I really respected Jasmine’s character and her growth as she developed further into the story. At times though, especially when thinking about Royce, she seemed almost childish and immature with her reactions. But I thought about it, and the way she was raised, she was told by her parents that back in the Philippines, young couples would always be chaperoned when out on dates, and that brides remained “pure” until after marriage. Sure, you could argue that she lives in America with a whole set of cultural differences (I’d like to make mention that Jasmine’s parents are also not a young couple in the Philippines today, so who knows if the same things they were taught are even practiced? They may be, but I – and her parents – couldn’t know for sure, not being there), but Jasmine has pretty much made it clear from the beginning that she thought very highly of her parent’s opinions and approval, therefore she never really allowed herself to get close to any boys, and likely her immaturity can be attributed to that.
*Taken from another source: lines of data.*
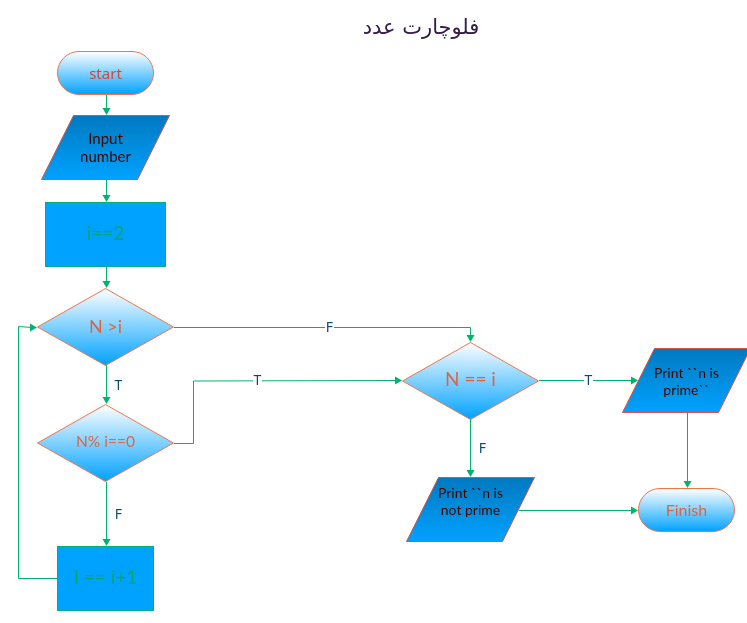
<!DOCTYPE html>
<html lang="en">
<head>
<meta charset="utf-8">
<title>Prime number flowchart</title>
<style>
:root {
  --paper: #ffffff;
  --blue: #00a2ff;
  --blue-deep: #0079bf;
  --orange: #f2754a;
  --red: #d9534a;
  --text-orange: #e0623c;
  --text-red: #d8432f;
  --text-red-deep: #4a0600;
  --green: #00b46e;
  --text-green: #00a567;
  --label: #0b4a6f;
  --title: #351c4d;
}
* { box-sizing: border-box; }
html, body { margin: 0; overflow: hidden; }
.flowchart {
  position: relative;
  width: 747px;
  height: 623px;
  overflow: hidden;
  background: var(--paper);
  font-family: Lato, sans-serif;
}
.shapes { position: absolute; inset: 0; display: block; }
.sky-top { stop-color: var(--paper); }
.sea-top { stop-color: var(--blue-deep); }
.base { stop-color: var(--blue); }
.connectors path { fill: none; stroke: var(--green); stroke-width: 1; }
.arrowheads { fill: var(--green); }
.outlined { stroke: var(--orange); stroke-width: 1; }
.io { stroke: var(--red); stroke-width: 1; }
.process { fill: var(--blue); stroke: var(--green); stroke-width: 1; }
.title {
  position: absolute;
  left: 321px;
  top: 11px;
  width: 200px;
  height: 34px;
  margin: 0;
  text-align: center;
  font: 400 21px/32px "DejaVu Sans", sans-serif;
  color: var(--title);
  white-space: nowrap;
}
.node {
  position: absolute;
  display: flex;
  align-items: center;
  justify-content: center;
  text-align: center;
  white-space: nowrap;
  color: var(--text-orange);
}
.start { left: 57px; top: 51px; width: 97px; height: 44px; font: 15px "Noto Sans", sans-serif; color: var(--text-red); }
.input { left: 41px; top: 114px; width: 129px; height: 65px; font-size: 15px; line-height: 18px; color: var(--text-red-deep); }
.init { left: 45px; top: 200px; width: 121px; height: 65px; font-size: 19px; color: var(--text-green); }
.compare { left: 37px; top: 287px; width: 137px; height: 77px; font-size: 18px; }
.divides { left: 37px; top: 402px; width: 137px; height: 78px; font-size: 15.5px; }
.increment { left: 57px; top: 544px; width: 97px; height: 65px; font-size: 19px; color: var(--text-green); }
.equal { left: 402px; top: 340px; width: 137px; height: 77px; font-size: 19px; }
.prime { left: 622px; top: 348px; width: 129px; height: 65px; font-size: 14px; line-height: 17px; color: var(--text-red-deep); }
.not-prime { left: 406px; top: 468px; width: 129px; height: 65px; font-size: 14px; line-height: 17px; color: var(--text-red-deep); }
.finish { left: 638px; top: 487px; width: 97px; height: 44px; font-size: 16px; }
.branch {
  position: absolute;
  width: 9px;
  height: 18px;
  font: 500 14px/18px "Noto Sans", sans-serif;
  text-align: center;
  color: var(--label);
  background: var(--paper);
}
</style>
</head>
<body>
<main class="flowchart">
  <h1 class="title" lang="fa" dir="rtl">فلوچارت عدد</h1>

  <svg class="shapes" width="747" height="623" viewBox="0 0 747 623" aria-hidden="true">
    <defs>
      <linearGradient id="sky" x1="0" y1="0" x2="0" y2="1">
        <stop class="sky-top" offset="0"/>
        <stop class="base" offset="1"/>
      </linearGradient>
      <linearGradient id="sea" x1="0" y1="0" x2="0" y2="1">
        <stop class="sea-top" offset="0"/>
        <stop class="base" offset="1"/>
      </linearGradient>
      <polygon id="down" points="-4,-7 4,-7 0,0"/>
      <polygon id="right" points="-7,-4 -7,4 0,0"/>
      <polygon id="parallelogram" class="io" fill="url(#sea)" points="32,0 128,0 96,64 0,64"/>
      <polygon id="decision" class="outlined" fill="url(#sky)" points="68,0 136,38.5 68,77 0,38.5"/>
      <rect id="terminal" class="outlined" fill="url(#sky)" width="96" height="43" rx="21.5"/>
    </defs>

    <g class="connectors">
      <path d="M106.5 95V110"/>
      <path d="M106.5 180V197"/>
      <path d="M106.5 267V283"/>
      <path d="M106.5 365V399"/>
      <path d="M106.5 482V541"/>
      <path d="M57 578.5H18.5V326.5L32 327.5"/>
      <path d="M174 327.5H470.5V338"/>
      <path d="M174 443.5H193.5V381L397 380.5"/>
      <path d="M539 380.5H633"/>
      <path d="M470.5 419V472"/>
      <path d="M519 510.5H633"/>
      <path d="M687.5 413V483"/>
    </g>
    <g class="arrowheads">
      <use href="#down" x="106.5" y="115"/>
      <use href="#down" x="106.5" y="202"/>
      <use href="#down" x="106.5" y="288"/>
      <use href="#down" x="106.5" y="404"/>
      <use href="#down" x="106.5" y="546"/>
      <use href="#right" x="37" y="327.5"/>
      <use href="#down" x="470.5" y="342"/>
      <use href="#right" x="402" y="380.5"/>
      <use href="#right" x="638" y="380.5"/>
      <use href="#down" x="470.5" y="477"/>
      <use href="#right" x="638" y="510.5"/>
      <use href="#down" x="687.5" y="488"/>
    </g>

    <use href="#terminal" x="57.5" y="51.5"/>
    <use href="#parallelogram" x="41.5" y="115.5"/>
    <rect class="process" x="45.5" y="202.5" width="120" height="64"/>
    <use href="#decision" x="37.5" y="288.5"/>
    <use href="#decision" x="37.5" y="404.5"/>
    <rect class="process" x="57.5" y="546.5" width="96" height="64"/>
    <use href="#decision" x="402.5" y="342.5"/>
    <use href="#parallelogram" x="622.5" y="348.5"/>
    <use href="#parallelogram" x="406.5" y="477.5"/>
    <use href="#terminal" x="638.5" y="488.5"/>
  </svg>

  <div class="node start">start</div>
  <div class="node input">Input<br>number</div>
  <div class="node init">i==2</div>
  <div class="node compare">N &gt;i</div>
  <div class="node divides">N% i==0</div>
  <div class="node increment">I == i+1</div>
  <div class="node equal">N == i</div>
  <div class="node prime">Print ``n is<br>prime``</div>
  <div class="node not-prime">Print ``n is<br>not prime</div>
  <div class="node finish">Finish</div>

  <span class="branch" style="left:114px;top:376px">T</span>
  <span class="branch" style="left:114px;top:505px">F</span>
  <span class="branch" style="left:325px;top:318px">F</span>
  <span class="branch" style="left:253px;top:371px">T</span>
  <span class="branch" style="left:584px;top:371px">T</span>
  <span class="branch" style="left:478px;top:439px">F</span>
</main>
</body>
</html>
Tangent aside, Jasmine’s immaturity was only a small irk for me, I just happen to like to go on tangents sometimes, sorry.
The romance itself was very cute and I really liked Royce because he really liked Jasmine. He was such a romantic and genuine person, and I feel like it’s becoming harder and harder to find a genuine love interest in YA reads anymore…one who isn’t only living for the “now”, but for the future as well.
I also really loved the family dynamic. Jasmine had it good in this department! Though her parents might be overbearing at times, they really loved her and her brothers. They sat down to meals together and honestly, how many families really do that anymore??
I just really enjoyed this book. I really liked Jasmine and Royce, and I loved the way this book flowed all the way to the end.
Enjoyed, liked, loved…could I be any more in love with this book??
(Kudos to those who got my Chandler reference.) 🙂
Obviously I recommend this one!!!